◆ WORK ORDER
Leave out the pictures and retype all the entries below exactly.

(Stored data entries)
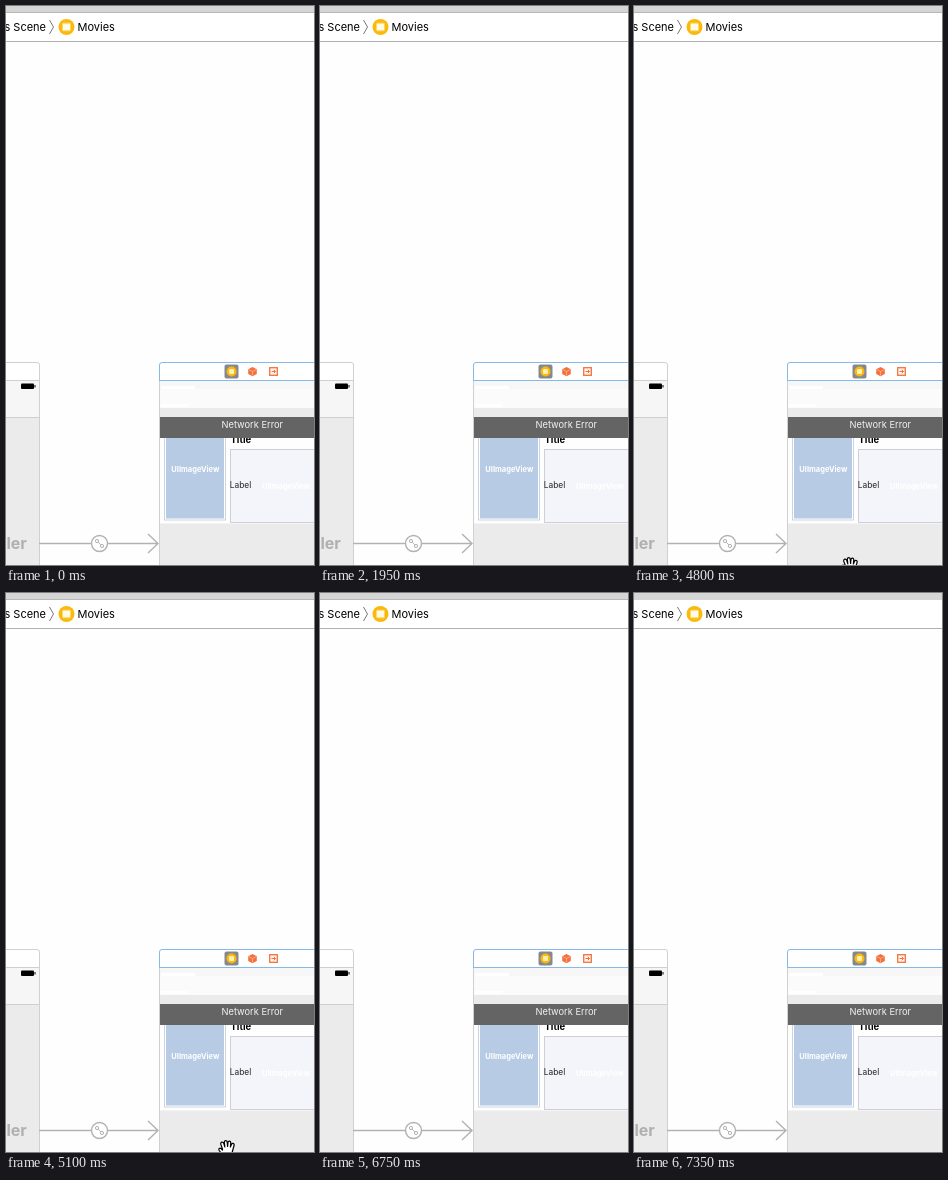
These frames come from a looping animation (308x559 px, 8 s). An HTML page:

```html
<!DOCTYPE html>
<html lang="en">
<head>
<meta charset="utf-8">
<style>
html, body { margin: 0; width: 100%; height: 100%; overflow: hidden; background: #fefefe }
svg { display: block; font-family: Inter, "Liberation Sans", sans-serif }
.line { fill: none; stroke: #b2b2b2; stroke-width: 1.4 }
.bold { font-weight: 700 }
</style>
</head>
<body>
<svg width="308" height="559" viewBox="0 0 308 559">
  <!-- Path bar -->
  <path fill="#d5d5d5" d="M0 0h308v7H0z"/>
  <path id="edge" fill="#b8b8b8" d="M0 6h308v1H0z"/>
  <path fill="#fff" d="M0 7h308v28H0z"/>
  <path fill="#b0b0b0" d="M0 35h308v1H0z"/>
  <g font-size="11">
    <text x="40" y="25" text-anchor="end">s Scene</text>
    <text x="71.5" y="25">Movies</text>
  </g>
  <path d="M43.5 14l4 7-4 7" fill="none" stroke="#777"/>
  <circle cx="60.5" cy="21" r="8" fill="#fbb90b"/>
  <rect x="56.5" y="17.2" width="8" height="7.6" rx="1" fill="#fffbe8" stroke="#fdd866"/>

  <!-- Left scene -->
  <path fill="#fff" d="M0 357h33v17H0z"/>
  <path fill="#f6f6f6" d="M0 374h33v37H0z"/>
  <path fill="#ebebeb" d="M0 411h33v148H0z"/>
  <path d="M0 374.5h33M0 411.5h33" stroke="#cfcfcf"/>
  <path d="M0 356.5h31q2.500 0 2.500 2.500v200" fill="none" stroke="#d0d0d0"/>
  <rect x="15" y="377.500" width="13" height="5.500" rx="1"/>
  <path d="M28.500 379h1v2.500h-1z"/>
  <text id="word" class="bold" x=".4" y="543" font-size="16" fill="#b0b0b0">ler</text>

  <!-- Right scene -->
  <path fill="#fff" d="M154 357h154v17H154z"/>
  <path fill="#f7f7f7" d="M154 375h154v9H154z"/>
  <path fill="#fbfbfb" d="M154 383h154v19H154z"/>
  <path fill="#ebebeb" d="M154 402h154v157H154z"/>
  <path fill="#fff" d="M155 380h34v3h-34zM155 398h27v3h-27z"/>
  <path fill="#fefefe" d="M154 432h154v85.500H154z"/>
  <path d="M153.500 559V359q0-2.500 2.500-2.500h152" fill="none" stroke="#85b9e8"/>
  <path d="M154 374.500h154" stroke="#85b9e8"/>
  <path d="M153.500 375v184" stroke="#d0d0d0"/>

  <rect x="218.500" y="358.500" width="14" height="14" rx="2" fill="#85898f"/>
  <circle cx="225.500" cy="365.500" r="5" fill="#fbb90b"/>
  <rect x="223" y="363" width="5" height="5" rx="1" fill="#ffefb0"/>
  <path fill="#f4713d" d="M246.500 361l4.300 2.200v4.800l-4.300 2.300-4.300-2.300v-4.800z"/>
  <path d="M242.700 363.500l3.800 2 3.800-2M246.500 365.500v4" fill="none" stroke="#ffc2a7" stroke-width=".7"/>
  <rect x="263.700" y="361.700" width="7.600" height="7.600" fill="#fff4ee" stroke="#f4713d" stroke-width="1.300"/>
  <path d="M265.500 365.500h4m-1.700-1.700l1.700 1.700-1.700 1.700" fill="none" stroke="#f4713d"/>

  <rect x="158.500" y="425.500" width="61" height="88.500" fill="#fff" stroke="#cbd5e1"/>
  <rect x="160" y="427" width="58" height="85.500" fill="#b7cbe4"/>
  <rect x="224.500" y="443.500" width="90" height="73" fill="#f4f5fa" stroke="#d0d0d4"/>
  <g class="bold" font-size="7.500" text-anchor="middle" fill="#fff">
    <text x="189.300" y="466">UIImageView</text>
    <text x="280" y="483">UIImageView</text>
  </g>
  <text x="223.800" y="482" font-size="8.400" fill="#222">Label</text>
  <text class="bold" x="224.500" y="437" font-size="9.500">Title</text>
  <path fill="#646464" d="M154 411h154v21H154z"/>
  <text x="246.300" y="422" font-size="9.300" text-anchor="middle" fill="#f2f2f2">Network Error</text>

  <!-- Segue -->
  <path class="line" d="M33 537.500h119M142 528l10 9.500-10 9.500"/>
  <circle class="line" cx="93.500" cy="537.500" r="8" style="fill:#fefefe"/>
  <g class="line" style="stroke-width:1">
    <circle cx="91" cy="535" r="1.600"/>
    <circle cx="96" cy="540" r="1.600"/>
    <path d="M92.200 536.200l2.600 2.600"/>
  </g>

  <!-- Pointers, drawn from their top left corner -->
  <path id="arrow" transform="translate(228 545)" stroke="#fff" d="M.5.500v16l3.700-3.500 2.500 6 2.500-1-2.500-5.500h5z"/>
  <path id="hand" fill="#fff" stroke="#000" stroke-width="1.200" stroke-linejoin="round"
    d="M4.500 9L2.800 4.200Q2.500 2.400 4 2.200 5.300 2 5.800 3.600L6.900 7 6.300 2.200Q6.400.700 7.800.700 9 .700 9.200 2.200L9.600 6.500 10 2.300Q10.400 1 11.600 1.200 12.900 1.500 12.700 3L12.400 7 13.500 4.300Q14.300 3 15.500 3.600 16.500 4.200 16 5.800L14.500 11 13 17H6L1.200 10.500Q.300 8.800 1.600 8.200 2.700 7.800 4.500 10z"/>
</svg>
<script>
const el = id => document.getElementById(id);
const show = (id, on) => el(id).style.visibility = on ? "visible" : "hidden";
const within = (t, from, to) => t >= from && t < to;
// start time, left, top
const steps = [[4800, 207, 551], [4950, 210, 547], [5100, 212, 547], [5250, 213, 547]];

function draw(now) {
  const t = now % 8000;
  show("edge", !within(t, 1200, 1950) && t < 6900);
  show("arrow", within(t, 2100, 2250));
  show("word", !within(t, 5250, 7350));
  show("hand", within(t, 4800, 6750));
  const [, x, y] = steps.filter(s => s[0] <= t).pop() || steps[0];
  el("hand").setAttribute("transform", `translate(${x} ${y})`);
  requestAnimationFrame(draw);
}
draw(performance.now());
</script>
</body>
</html>
```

◆ EXERCISE RESULT
These frames come from a looping animation (308x559 px, 8 s). An HTML page:

```html
<!DOCTYPE html>
<html lang="en">
<head>
<meta charset="utf-8">
<style>
html, body { margin: 0; width: 100%; height: 100%; overflow: hidden; background: #fefefe }
svg { display: block; font-family: Inter, "Liberation Sans", sans-serif }
.line { fill: none; stroke: #b2b2b2; stroke-width: 1.4 }
.bold { font-weight: 700 }
</style>
</head>
<body>
<svg width="308" height="559" viewBox="0 0 308 559">
  <!-- Path bar -->
  <path fill="#d5d5d5" d="M0 0h308v7H0z"/>
  <path id="edge" fill="#b8b8b8" d="M0 6h308v1H0z"/>
  <path fill="#fff" d="M0 7h308v28H0z"/>
  <path fill="#b0b0b0" d="M0 35h308v1H0z"/>
  <g font-size="11">
    <text x="40" y="25" text-anchor="end">s Scene</text>
    <text x="71.5" y="25">Movies</text>
  </g>
  <path d="M43.5 14l4 7-4 7" fill="none" stroke="#777"/>
  <circle cx="60.5" cy="21" r="8" fill="#fbb90b"/>
  <rect x="56.5" y="17.2" width="8" height="7.6" rx="1" fill="#fffbe8" stroke="#fdd866"/>

  <!-- Left scene -->
  <path fill="#fff" d="M0 357h33v17H0z"/>
  <path fill="#f6f6f6" d="M0 374h33v37H0z"/>
  <path fill="#ebebeb" d="M0 411h33v148H0z"/>
  <path d="M0 374.5h33M0 411.5h33" stroke="#cfcfcf"/>
  <path d="M0 356.5h31q2.500 0 2.500 2.500v200" fill="none" stroke="#d0d0d0"/>
  <rect x="15" y="377.500" width="13" height="5.500" rx="1"/>
  <path d="M28.500 379h1v2.500h-1z"/>
  <text id="word" class="bold" x=".4" y="543" font-size="16" fill="#b0b0b0">ler</text>

  <!-- Right scene -->
  <path fill="#fff" d="M154 357h154v17H154z"/>
  <path fill="#f7f7f7" d="M154 375h154v9H154z"/>
  <path fill="#fbfbfb" d="M154 383h154v19H154z"/>
  <path fill="#ebebeb" d="M154 402h154v157H154z"/>
  <path fill="#fff" d="M155 380h34v3h-34zM155 398h27v3h-27z"/>
  <path fill="#fefefe" d="M154 432h154v85.500H154z"/>
  <path d="M153.500 559V359q0-2.500 2.500-2.500h152" fill="none" stroke="#85b9e8"/>
  <path d="M154 374.500h154" stroke="#85b9e8"/>
  <path d="M153.500 375v184" stroke="#d0d0d0"/>

  <rect x="218.500" y="358.500" width="14" height="14" rx="2" fill="#85898f"/>
  <circle cx="225.500" cy="365.500" r="5" fill="#fbb90b"/>
  <rect x="223" y="363" width="5" height="5" rx="1" fill="#ffefb0"/>
  <path fill="#f4713d" d="M246.500 361l4.300 2.200v4.800l-4.300 2.300-4.300-2.300v-4.800z"/>
  <path d="M242.700 363.500l3.800 2 3.800-2M246.500 365.500v4" fill="none" stroke="#ffc2a7" stroke-width=".7"/>
  <rect x="263.700" y="361.700" width="7.600" height="7.600" fill="#fff4ee" stroke="#f4713d" stroke-width="1.300"/>
  <path d="M265.500 365.500h4m-1.700-1.700l1.700 1.700-1.700 1.700" fill="none" stroke="#f4713d"/>

  <rect x="158.500" y="425.500" width="61" height="88.500" fill="#fff" stroke="#cbd5e1"/>
  <rect x="160" y="427" width="58" height="85.500" fill="#b7cbe4"/>
  <rect x="224.500" y="443.500" width="90" height="73" fill="#f4f5fa" stroke="#d0d0d4"/>
  <g class="bold" font-size="7.500" text-anchor="middle" fill="#fff">
    <text x="189.300" y="466">UIImageView</text>
    <text x="280" y="483">UIImageView</text>
  </g>
  <text x="223.800" y="482" font-size="8.400" fill="#222">Label</text>
  <text class="bold" x="224.500" y="437" font-size="9.500">Title</text>
  <path fill="#646464" d="M154 411h154v21H154z"/>
  <text x="246.300" y="422" font-size="9.300" text-anchor="middle" fill="#f2f2f2">Network Error</text>

  <!-- Segue -->
  <path class="line" d="M33 537.500h119M142 528l10 9.500-10 9.500"/>
  <circle class="line" cx="93.500" cy="537.500" r="8" style="fill:#fefefe"/>
  <g class="line" style="stroke-width:1">
    <circle cx="91" cy="535" r="1.600"/>
    <circle cx="96" cy="540" r="1.600"/>
    <path d="M92.200 536.200l2.600 2.600"/>
  </g>

  <!-- Pointers, drawn from their top left corner -->
  <path id="arrow" transform="translate(228 545)" stroke="#fff" d="M.5.500v16l3.700-3.500 2.500 6 2.500-1-2.500-5.500h5z"/>
  <path id="hand" fill="#fff" stroke="#000" stroke-width="1.200" stroke-linejoin="round"
    d="M4.500 9L2.800 4.200Q2.500 2.400 4 2.200 5.300 2 5.800 3.600L6.900 7 6.300 2.200Q6.400.700 7.800.700 9 .700 9.200 2.200L9.600 6.500 10 2.300Q10.400 1 11.600 1.200 12.900 1.500 12.700 3L12.400 7 13.500 4.300Q14.300 3 15.500 3.600 16.500 4.200 16 5.800L14.500 11 13 17H6L1.200 10.500Q.300 8.800 1.600 8.200 2.700 7.800 4.500 10z"/>
</svg>
<script>
const el = id => document.getElementById(id);
const show = (id, on) => el(id).style.visibility = on ? "visible" : "hidden";
const within = (t, from, to) => t >= from && t < to;
// start time, left, top
const steps = [[4800, 207, 551], [4950, 210, 547], [5100, 212, 547], [5250, 213, 547]];

function draw(now) {
  const t = now % 8000;
  show("edge", !within(t, 1200, 1950) && t < 6900);
  show("arrow", within(t, 2100, 2250));
  show("word", !within(t, 5250, 7350));
  show("hand", within(t, 4800, 6750));
  const [, x, y] = steps.filter(s => s[0] <= t).pop() || steps[0];
  el("hand").setAttribute("transform", `translate(${x} ${y})`);
  requestAnimationFrame(draw);
}
draw(performance.now());
</script>
</body>
</html>
```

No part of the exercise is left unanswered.